→ Saved data entries:

-- Opening Marker --

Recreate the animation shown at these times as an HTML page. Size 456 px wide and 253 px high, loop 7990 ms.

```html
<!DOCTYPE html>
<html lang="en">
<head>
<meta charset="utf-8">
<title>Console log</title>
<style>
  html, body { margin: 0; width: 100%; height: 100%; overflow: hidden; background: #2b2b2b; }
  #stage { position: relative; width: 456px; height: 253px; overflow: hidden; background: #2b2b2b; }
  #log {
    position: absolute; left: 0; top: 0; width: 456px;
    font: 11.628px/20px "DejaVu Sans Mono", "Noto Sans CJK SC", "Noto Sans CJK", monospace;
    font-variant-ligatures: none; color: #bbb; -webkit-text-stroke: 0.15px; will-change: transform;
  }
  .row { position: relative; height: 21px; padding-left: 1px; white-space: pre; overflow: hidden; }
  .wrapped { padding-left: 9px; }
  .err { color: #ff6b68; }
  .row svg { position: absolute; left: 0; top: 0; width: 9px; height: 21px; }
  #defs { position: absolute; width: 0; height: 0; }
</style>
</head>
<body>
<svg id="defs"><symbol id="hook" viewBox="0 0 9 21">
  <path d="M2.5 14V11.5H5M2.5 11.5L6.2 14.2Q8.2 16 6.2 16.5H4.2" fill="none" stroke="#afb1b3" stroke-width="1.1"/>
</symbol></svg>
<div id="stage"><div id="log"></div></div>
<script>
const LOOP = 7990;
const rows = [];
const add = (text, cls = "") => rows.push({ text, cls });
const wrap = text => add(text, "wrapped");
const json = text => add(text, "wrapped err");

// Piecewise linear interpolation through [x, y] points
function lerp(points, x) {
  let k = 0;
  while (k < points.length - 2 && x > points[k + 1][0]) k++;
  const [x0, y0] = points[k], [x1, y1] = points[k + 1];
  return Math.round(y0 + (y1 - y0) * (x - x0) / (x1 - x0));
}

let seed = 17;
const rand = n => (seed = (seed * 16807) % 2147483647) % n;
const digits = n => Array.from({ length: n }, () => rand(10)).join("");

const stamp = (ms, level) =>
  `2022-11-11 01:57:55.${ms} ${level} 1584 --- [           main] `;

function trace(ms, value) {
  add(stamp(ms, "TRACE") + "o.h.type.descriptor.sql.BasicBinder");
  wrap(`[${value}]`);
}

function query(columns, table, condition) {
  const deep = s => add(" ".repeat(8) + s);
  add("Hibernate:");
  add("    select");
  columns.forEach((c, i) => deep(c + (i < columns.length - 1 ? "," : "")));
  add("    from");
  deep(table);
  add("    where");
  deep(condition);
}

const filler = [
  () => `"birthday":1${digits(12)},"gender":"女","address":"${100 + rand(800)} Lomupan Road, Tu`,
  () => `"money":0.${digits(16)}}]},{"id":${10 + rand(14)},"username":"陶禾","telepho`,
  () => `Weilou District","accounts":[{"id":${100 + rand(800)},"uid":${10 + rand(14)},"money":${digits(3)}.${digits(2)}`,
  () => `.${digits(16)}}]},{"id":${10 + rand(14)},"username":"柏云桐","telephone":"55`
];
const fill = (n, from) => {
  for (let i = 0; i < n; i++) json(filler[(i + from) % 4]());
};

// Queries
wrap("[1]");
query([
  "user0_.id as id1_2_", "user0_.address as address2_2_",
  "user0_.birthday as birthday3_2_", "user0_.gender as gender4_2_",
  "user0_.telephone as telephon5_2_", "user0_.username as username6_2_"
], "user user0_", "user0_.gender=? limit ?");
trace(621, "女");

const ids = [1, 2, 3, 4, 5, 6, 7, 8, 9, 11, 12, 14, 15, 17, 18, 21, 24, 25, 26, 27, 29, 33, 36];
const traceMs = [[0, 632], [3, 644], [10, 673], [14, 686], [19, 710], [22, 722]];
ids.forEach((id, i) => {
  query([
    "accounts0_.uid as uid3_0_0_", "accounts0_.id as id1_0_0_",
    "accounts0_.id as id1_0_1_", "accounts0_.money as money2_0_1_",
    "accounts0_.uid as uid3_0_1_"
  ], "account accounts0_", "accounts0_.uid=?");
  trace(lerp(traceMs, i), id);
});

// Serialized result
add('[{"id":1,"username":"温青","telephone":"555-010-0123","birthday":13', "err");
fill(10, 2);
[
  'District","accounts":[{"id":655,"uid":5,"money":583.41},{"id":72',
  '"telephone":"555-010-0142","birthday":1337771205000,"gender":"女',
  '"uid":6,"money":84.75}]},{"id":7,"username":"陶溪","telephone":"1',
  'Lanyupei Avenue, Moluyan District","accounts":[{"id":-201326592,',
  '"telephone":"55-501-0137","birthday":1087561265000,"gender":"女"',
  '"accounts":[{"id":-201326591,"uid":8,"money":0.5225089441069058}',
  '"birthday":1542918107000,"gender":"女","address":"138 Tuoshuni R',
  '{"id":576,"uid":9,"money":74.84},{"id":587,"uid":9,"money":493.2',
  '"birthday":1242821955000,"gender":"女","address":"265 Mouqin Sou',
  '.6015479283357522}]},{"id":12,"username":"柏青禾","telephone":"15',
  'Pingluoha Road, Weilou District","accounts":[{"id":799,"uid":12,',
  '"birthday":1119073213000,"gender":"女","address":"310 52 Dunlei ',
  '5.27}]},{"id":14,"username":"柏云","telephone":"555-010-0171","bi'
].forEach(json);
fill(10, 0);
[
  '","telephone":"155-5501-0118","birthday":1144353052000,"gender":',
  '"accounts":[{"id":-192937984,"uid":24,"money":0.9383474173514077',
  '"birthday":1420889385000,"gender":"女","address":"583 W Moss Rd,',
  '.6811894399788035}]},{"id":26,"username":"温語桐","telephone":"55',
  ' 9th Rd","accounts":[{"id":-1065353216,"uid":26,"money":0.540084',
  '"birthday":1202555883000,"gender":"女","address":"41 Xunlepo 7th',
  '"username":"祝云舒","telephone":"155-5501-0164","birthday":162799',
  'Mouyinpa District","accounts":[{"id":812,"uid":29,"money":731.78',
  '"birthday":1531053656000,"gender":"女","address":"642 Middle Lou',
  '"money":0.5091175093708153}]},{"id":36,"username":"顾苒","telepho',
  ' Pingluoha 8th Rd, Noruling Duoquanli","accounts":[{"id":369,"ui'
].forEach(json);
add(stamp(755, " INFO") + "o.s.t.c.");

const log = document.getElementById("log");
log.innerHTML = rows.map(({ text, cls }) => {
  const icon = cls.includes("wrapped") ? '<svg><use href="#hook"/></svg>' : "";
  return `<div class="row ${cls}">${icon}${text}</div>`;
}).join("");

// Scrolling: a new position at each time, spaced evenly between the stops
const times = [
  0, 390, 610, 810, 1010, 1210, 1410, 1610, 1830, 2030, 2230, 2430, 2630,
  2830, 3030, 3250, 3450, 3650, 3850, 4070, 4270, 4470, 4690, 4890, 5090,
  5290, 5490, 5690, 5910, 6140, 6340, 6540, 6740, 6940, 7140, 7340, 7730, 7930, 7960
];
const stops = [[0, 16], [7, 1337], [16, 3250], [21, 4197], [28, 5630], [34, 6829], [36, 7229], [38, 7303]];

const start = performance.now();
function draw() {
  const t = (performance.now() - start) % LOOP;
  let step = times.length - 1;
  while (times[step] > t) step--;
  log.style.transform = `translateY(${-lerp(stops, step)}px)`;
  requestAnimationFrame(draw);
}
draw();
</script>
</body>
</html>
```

-- Closing Marker --

→ ASSIGNED TASK:
In full and word for word, set down the records shown above.

→ OUTPUT OF THE TASK:
Recreate the animation shown at these times as an HTML page. Size 456 px wide and 253 px high, loop 7990 ms.

```html
<!DOCTYPE html>
<html lang="en">
<head>
<meta charset="utf-8">
<title>Console log</title>
<style>
  html, body { margin: 0; width: 100%; height: 100%; overflow: hidden; background: #2b2b2b; }
  #stage { position: relative; width: 456px; height: 253px; overflow: hidden; background: #2b2b2b; }
  #log {
    position: absolute; left: 0; top: 0; width: 456px;
    font: 11.628px/20px "DejaVu Sans Mono", "Noto Sans CJK SC", "Noto Sans CJK", monospace;
    font-variant-ligatures: none; color: #bbb; -webkit-text-stroke: 0.15px; will-change: transform;
  }
  .row { position: relative; height: 21px; padding-left: 1px; white-space: pre; overflow: hidden; }
  .wrapped { padding-left: 9px; }
  .err { color: #ff6b68; }
  .row svg { position: absolute; left: 0; top: 0; width: 9px; height: 21px; }
  #defs { position: absolute; width: 0; height: 0; }
</style>
</head>
<body>
<svg id="defs"><symbol id="hook" viewBox="0 0 9 21">
  <path d="M2.5 14V11.5H5M2.5 11.5L6.2 14.2Q8.2 16 6.2 16.5H4.2" fill="none" stroke="#afb1b3" stroke-width="1.1"/>
</symbol></svg>
<div id="stage"><div id="log"></div></div>
<script>
const LOOP = 7990;
const rows = [];
const add = (text, cls = "") => rows.push({ text, cls });
const wrap = text => add(text, "wrapped");
const json = text => add(text, "wrapped err");

// Piecewise linear interpolation through [x, y] points
function lerp(points, x) {
  let k = 0;
  while (k < points.length - 2 && x > points[k + 1][0]) k++;
  const [x0, y0] = points[k], [x1, y1] = points[k + 1];
  return Math.round(y0 + (y1 - y0) * (x - x0) / (x1 - x0));
}

let seed = 17;
const rand = n => (seed = (seed * 16807) % 2147483647) % n;
const digits = n => Array.from({ length: n }, () => rand(10)).join("");

const stamp = (ms, level) =>
  `2022-11-11 01:57:55.${ms} ${level} 1584 --- [           main] `;

function trace(ms, value) {
  add(stamp(ms, "TRACE") + "o.h.type.descriptor.sql.BasicBinder");
  wrap(`[${value}]`);
}

function query(columns, table, condition) {
  const deep = s => add(" ".repeat(8) + s);
  add("Hibernate:");
  add("    select");
  columns.forEach((c, i) => deep(c + (i < columns.length - 1 ? "," : "")));
  add("    from");
  deep(table);
  add("    where");
  deep(condition);
}

const filler = [
  () => `"birthday":1${digits(12)},"gender":"女","address":"${100 + rand(800)} Lomupan Road, Tu`,
  () => `"money":0.${digits(16)}}]},{"id":${10 + rand(14)},"username":"陶禾","telepho`,
  () => `Weilou District","accounts":[{"id":${100 + rand(800)},"uid":${10 + rand(14)},"money":${digits(3)}.${digits(2)}`,
  () => `.${digits(16)}}]},{"id":${10 + rand(14)},"username":"柏云桐","telephone":"55`
];
const fill = (n, from) => {
  for (let i = 0; i < n; i++) json(filler[(i + from) % 4]());
};

// Queries
wrap("[1]");
query([
  "user0_.id as id1_2_", "user0_.address as address2_2_",
  "user0_.birthday as birthday3_2_", "user0_.gender as gender4_2_",
  "user0_.telephone as telephon5_2_", "user0_.username as username6_2_"
], "user user0_", "user0_.gender=? limit ?");
trace(621, "女");

const ids = [1, 2, 3, 4, 5, 6, 7, 8, 9, 11, 12, 14, 15, 17, 18, 21, 24, 25, 26, 27, 29, 33, 36];
const traceMs = [[0, 632], [3, 644], [10, 673], [14, 686], [19, 710], [22, 722]];
ids.forEach((id, i) => {
  query([
    "accounts0_.uid as uid3_0_0_", "accounts0_.id as id1_0_0_",
    "accounts0_.id as id1_0_1_", "accounts0_.money as money2_0_1_",
    "accounts0_.uid as uid3_0_1_"
  ], "account accounts0_", "accounts0_.uid=?");
  trace(lerp(traceMs, i), id);
});

// Serialized result
add('[{"id":1,"username":"温青","telephone":"555-010-0123","birthday":13', "err");
fill(10, 2);
[
  'District","accounts":[{"id":655,"uid":5,"money":583.41},{"id":72',
  '"telephone":"555-010-0142","birthday":1337771205000,"gender":"女',
  '"uid":6,"money":84.75}]},{"id":7,"username":"陶溪","telephone":"1',
  'Lanyupei Avenue, Moluyan District","accounts":[{"id":-201326592,',
  '"telephone":"55-501-0137","birthday":1087561265000,"gender":"女"',
  '"accounts":[{"id":-201326591,"uid":8,"money":0.5225089441069058}',
  '"birthday":1542918107000,"gender":"女","address":"138 Tuoshuni R',
  '{"id":576,"uid":9,"money":74.84},{"id":587,"uid":9,"money":493.2',
  '"birthday":1242821955000,"gender":"女","address":"265 Mouqin Sou',
  '.6015479283357522}]},{"id":12,"username":"柏青禾","telephone":"15',
  'Pingluoha Road, Weilou District","accounts":[{"id":799,"uid":12,',
  '"birthday":1119073213000,"gender":"女","address":"310 52 Dunlei ',
  '5.27}]},{"id":14,"username":"柏云","telephone":"555-010-0171","bi'
].forEach(json);
fill(10, 0);
[
  '","telephone":"155-5501-0118","birthday":1144353052000,"gender":',
  '"accounts":[{"id":-192937984,"uid":24,"money":0.9383474173514077',
  '"birthday":1420889385000,"gender":"女","address":"583 W Moss Rd,',
  '.6811894399788035}]},{"id":26,"username":"温語桐","telephone":"55',
  ' 9th Rd","accounts":[{"id":-1065353216,"uid":26,"money":0.540084',
  '"birthday":1202555883000,"gender":"女","address":"41 Xunlepo 7th',
  '"username":"祝云舒","telephone":"155-5501-0164","birthday":162799',
  'Mouyinpa District","accounts":[{"id":812,"uid":29,"money":731.78',
  '"birthday":1531053656000,"gender":"女","address":"642 Middle Lou',
  '"money":0.5091175093708153}]},{"id":36,"username":"顾苒","telepho',
  ' Pingluoha 8th Rd, Noruling Duoquanli","accounts":[{"id":369,"ui'
].forEach(json);
add(stamp(755, " INFO") + "o.s.t.c.");

const log = document.getElementById("log");
log.innerHTML = rows.map(({ text, cls }) => {
  const icon = cls.includes("wrapped") ? '<svg><use href="#hook"/></svg>' : "";
  return `<div class="row ${cls}">${icon}${text}</div>`;
}).join("");

// Scrolling: a new position at each time, spaced evenly between the stops
const times = [
  0, 390, 610, 810, 1010, 1210, 1410, 1610, 1830, 2030, 2230, 2430, 2630,
  2830, 3030, 3250, 3450, 3650, 3850, 4070, 4270, 4470, 4690, 4890, 5090,
  5290, 5490, 5690, 5910, 6140, 6340, 6540, 6740, 6940, 7140, 7340, 7730, 7930, 7960
];
const stops = [[0, 16], [7, 1337], [16, 3250], [21, 4197], [28, 5630], [34, 6829], [36, 7229], [38, 7303]];

const start = performance.now();
function draw() {
  const t = (performance.now() - start) % LOOP;
  let step = times.length - 1;
  while (times[step] > t) step--;
  log.style.transform = `translateY(${-lerp(stops, step)}px)`;
  requestAnimationFrame(draw);
}
draw();
</script>
</body>
</html>
```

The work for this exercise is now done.